**DATASET CONTENT**

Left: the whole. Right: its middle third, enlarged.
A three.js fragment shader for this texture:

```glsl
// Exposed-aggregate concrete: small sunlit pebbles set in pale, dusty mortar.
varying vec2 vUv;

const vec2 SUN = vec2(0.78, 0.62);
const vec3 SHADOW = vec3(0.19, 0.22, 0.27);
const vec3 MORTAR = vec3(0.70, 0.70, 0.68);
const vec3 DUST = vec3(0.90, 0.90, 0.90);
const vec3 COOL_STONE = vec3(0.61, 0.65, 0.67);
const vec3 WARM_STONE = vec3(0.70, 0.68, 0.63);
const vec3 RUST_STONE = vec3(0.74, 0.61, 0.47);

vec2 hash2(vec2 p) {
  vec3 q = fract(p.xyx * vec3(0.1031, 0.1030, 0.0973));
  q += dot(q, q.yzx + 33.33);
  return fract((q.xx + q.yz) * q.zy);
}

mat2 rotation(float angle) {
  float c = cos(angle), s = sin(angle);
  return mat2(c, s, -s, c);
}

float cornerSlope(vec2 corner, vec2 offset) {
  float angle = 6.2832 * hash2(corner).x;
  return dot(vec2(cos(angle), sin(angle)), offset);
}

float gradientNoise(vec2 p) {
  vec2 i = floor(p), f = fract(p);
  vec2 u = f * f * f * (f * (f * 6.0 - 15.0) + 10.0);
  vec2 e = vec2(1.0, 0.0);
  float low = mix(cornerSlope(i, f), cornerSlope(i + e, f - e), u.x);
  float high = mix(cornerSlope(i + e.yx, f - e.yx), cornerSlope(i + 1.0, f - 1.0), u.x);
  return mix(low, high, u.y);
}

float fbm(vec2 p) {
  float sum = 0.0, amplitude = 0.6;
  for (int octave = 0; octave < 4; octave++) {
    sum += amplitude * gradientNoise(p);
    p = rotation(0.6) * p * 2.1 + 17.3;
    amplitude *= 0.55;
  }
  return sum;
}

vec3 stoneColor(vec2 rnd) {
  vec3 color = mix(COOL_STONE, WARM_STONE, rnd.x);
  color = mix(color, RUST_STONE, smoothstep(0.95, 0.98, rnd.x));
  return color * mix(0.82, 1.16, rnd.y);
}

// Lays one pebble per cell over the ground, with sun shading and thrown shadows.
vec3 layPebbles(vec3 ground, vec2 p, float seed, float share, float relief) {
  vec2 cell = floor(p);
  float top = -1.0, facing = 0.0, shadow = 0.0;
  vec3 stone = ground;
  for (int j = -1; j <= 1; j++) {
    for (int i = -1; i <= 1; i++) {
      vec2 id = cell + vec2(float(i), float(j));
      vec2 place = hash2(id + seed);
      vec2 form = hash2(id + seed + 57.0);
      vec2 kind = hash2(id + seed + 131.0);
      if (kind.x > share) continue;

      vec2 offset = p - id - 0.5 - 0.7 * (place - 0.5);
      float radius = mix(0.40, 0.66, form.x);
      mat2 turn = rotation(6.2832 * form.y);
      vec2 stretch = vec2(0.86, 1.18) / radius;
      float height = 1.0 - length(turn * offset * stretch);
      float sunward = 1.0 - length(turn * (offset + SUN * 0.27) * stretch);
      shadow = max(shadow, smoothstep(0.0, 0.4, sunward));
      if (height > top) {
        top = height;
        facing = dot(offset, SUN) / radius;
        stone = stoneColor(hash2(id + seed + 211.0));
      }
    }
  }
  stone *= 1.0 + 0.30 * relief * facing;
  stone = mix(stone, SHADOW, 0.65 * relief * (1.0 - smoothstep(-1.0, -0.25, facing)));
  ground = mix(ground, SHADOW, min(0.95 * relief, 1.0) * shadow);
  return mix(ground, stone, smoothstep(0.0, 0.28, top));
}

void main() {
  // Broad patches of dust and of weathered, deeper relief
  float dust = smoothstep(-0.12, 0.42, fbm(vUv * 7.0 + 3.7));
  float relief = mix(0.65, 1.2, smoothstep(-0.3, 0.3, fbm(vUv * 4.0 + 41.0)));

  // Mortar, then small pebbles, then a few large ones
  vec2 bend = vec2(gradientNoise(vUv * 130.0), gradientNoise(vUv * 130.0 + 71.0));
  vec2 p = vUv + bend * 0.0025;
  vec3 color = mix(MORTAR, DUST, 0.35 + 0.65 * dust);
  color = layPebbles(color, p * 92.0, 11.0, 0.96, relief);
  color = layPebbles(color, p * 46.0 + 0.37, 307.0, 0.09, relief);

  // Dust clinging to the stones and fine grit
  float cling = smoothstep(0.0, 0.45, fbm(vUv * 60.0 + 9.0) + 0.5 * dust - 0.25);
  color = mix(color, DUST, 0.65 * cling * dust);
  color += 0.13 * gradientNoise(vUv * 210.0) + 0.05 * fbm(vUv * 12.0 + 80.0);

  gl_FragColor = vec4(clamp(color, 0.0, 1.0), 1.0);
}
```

**TASK BRIEF**
Word for word, copy out the records.

**EXPECTED OUTPUT**
Left: the whole. Right: its middle third, enlarged.
A three.js fragment shader for this texture:

```glsl
// Exposed-aggregate concrete: small sunlit pebbles set in pale, dusty mortar.
varying vec2 vUv;

const vec2 SUN = vec2(0.78, 0.62);
const vec3 SHADOW = vec3(0.19, 0.22, 0.27);
const vec3 MORTAR = vec3(0.70, 0.70, 0.68);
const vec3 DUST = vec3(0.90, 0.90, 0.90);
const vec3 COOL_STONE = vec3(0.61, 0.65, 0.67);
const vec3 WARM_STONE = vec3(0.70, 0.68, 0.63);
const vec3 RUST_STONE = vec3(0.74, 0.61, 0.47);

vec2 hash2(vec2 p) {
  vec3 q = fract(p.xyx * vec3(0.1031, 0.1030, 0.0973));
  q += dot(q, q.yzx + 33.33);
  return fract((q.xx + q.yz) * q.zy);
}

mat2 rotation(float angle) {
  float c = cos(angle), s = sin(angle);
  return mat2(c, s, -s, c);
}

float cornerSlope(vec2 corner, vec2 offset) {
  float angle = 6.2832 * hash2(corner).x;
  return dot(vec2(cos(angle), sin(angle)), offset);
}

float gradientNoise(vec2 p) {
  vec2 i = floor(p), f = fract(p);
  vec2 u = f * f * f * (f * (f * 6.0 - 15.0) + 10.0);
  vec2 e = vec2(1.0, 0.0);
  float low = mix(cornerSlope(i, f), cornerSlope(i + e, f - e), u.x);
  float high = mix(cornerSlope(i + e.yx, f - e.yx), cornerSlope(i + 1.0, f - 1.0), u.x);
  return mix(low, high, u.y);
}

float fbm(vec2 p) {
  float sum = 0.0, amplitude = 0.6;
  for (int octave = 0; octave < 4; octave++) {
    sum += amplitude * gradientNoise(p);
    p = rotation(0.6) * p * 2.1 + 17.3;
    amplitude *= 0.55;
  }
  return sum;
}

vec3 stoneColor(vec2 rnd) {
  vec3 color = mix(COOL_STONE, WARM_STONE, rnd.x);
  color = mix(color, RUST_STONE, smoothstep(0.95, 0.98, rnd.x));
  return color * mix(0.82, 1.16, rnd.y);
}

// Lays one pebble per cell over the ground, with sun shading and thrown shadows.
vec3 layPebbles(vec3 ground, vec2 p, float seed, float share, float relief) {
  vec2 cell = floor(p);
  float top = -1.0, facing = 0.0, shadow = 0.0;
  vec3 stone = ground;
  for (int j = -1; j <= 1; j++) {
    for (int i = -1; i <= 1; i++) {
      vec2 id = cell + vec2(float(i), float(j));
      vec2 place = hash2(id + seed);
      vec2 form = hash2(id + seed + 57.0);
      vec2 kind = hash2(id + seed + 131.0);
      if (kind.x > share) continue;

      vec2 offset = p - id - 0.5 - 0.7 * (place - 0.5);
      float radius = mix(0.40, 0.66, form.x);
      mat2 turn = rotation(6.2832 * form.y);
      vec2 stretch = vec2(0.86, 1.18) / radius;
      float height = 1.0 - length(turn * offset * stretch);
      float sunward = 1.0 - length(turn * (offset + SUN * 0.27) * stretch);
      shadow = max(shadow, smoothstep(0.0, 0.4, sunward));
      if (height > top) {
        top = height;
        facing = dot(offset, SUN) / radius;
        stone = stoneColor(hash2(id + seed + 211.0));
      }
    }
  }
  stone *= 1.0 + 0.30 * relief * facing;
  stone = mix(stone, SHADOW, 0.65 * relief * (1.0 - smoothstep(-1.0, -0.25, facing)));
  ground = mix(ground, SHADOW, min(0.95 * relief, 1.0) * shadow);
  return mix(ground, stone, smoothstep(0.0, 0.28, top));
}

void main() {
  // Broad patches of dust and of weathered, deeper relief
  float dust = smoothstep(-0.12, 0.42, fbm(vUv * 7.0 + 3.7));
  float relief = mix(0.65, 1.2, smoothstep(-0.3, 0.3, fbm(vUv * 4.0 + 41.0)));

  // Mortar, then small pebbles, then a few large ones
  vec2 bend = vec2(gradientNoise(vUv * 130.0), gradientNoise(vUv * 130.0 + 71.0));
  vec2 p = vUv + bend * 0.0025;
  vec3 color = mix(MORTAR, DUST, 0.35 + 0.65 * dust);
  color = layPebbles(color, p * 92.0, 11.0, 0.96, relief);
  color = layPebbles(color, p * 46.0 + 0.37, 307.0, 0.09, relief);

  // Dust clinging to the stones and fine grit
  float cling = smoothstep(0.0, 0.45, fbm(vUv * 60.0 + 9.0) + 0.5 * dust - 0.25);
  color = mix(color, DUST, 0.65 * cling * dust);
  color += 0.13 * gradientNoise(vUv * 210.0) + 0.05 * fbm(vUv * 12.0 + 80.0);

  gl_FragColor = vec4(clamp(color, 0.0, 1.0), 1.0);
}
```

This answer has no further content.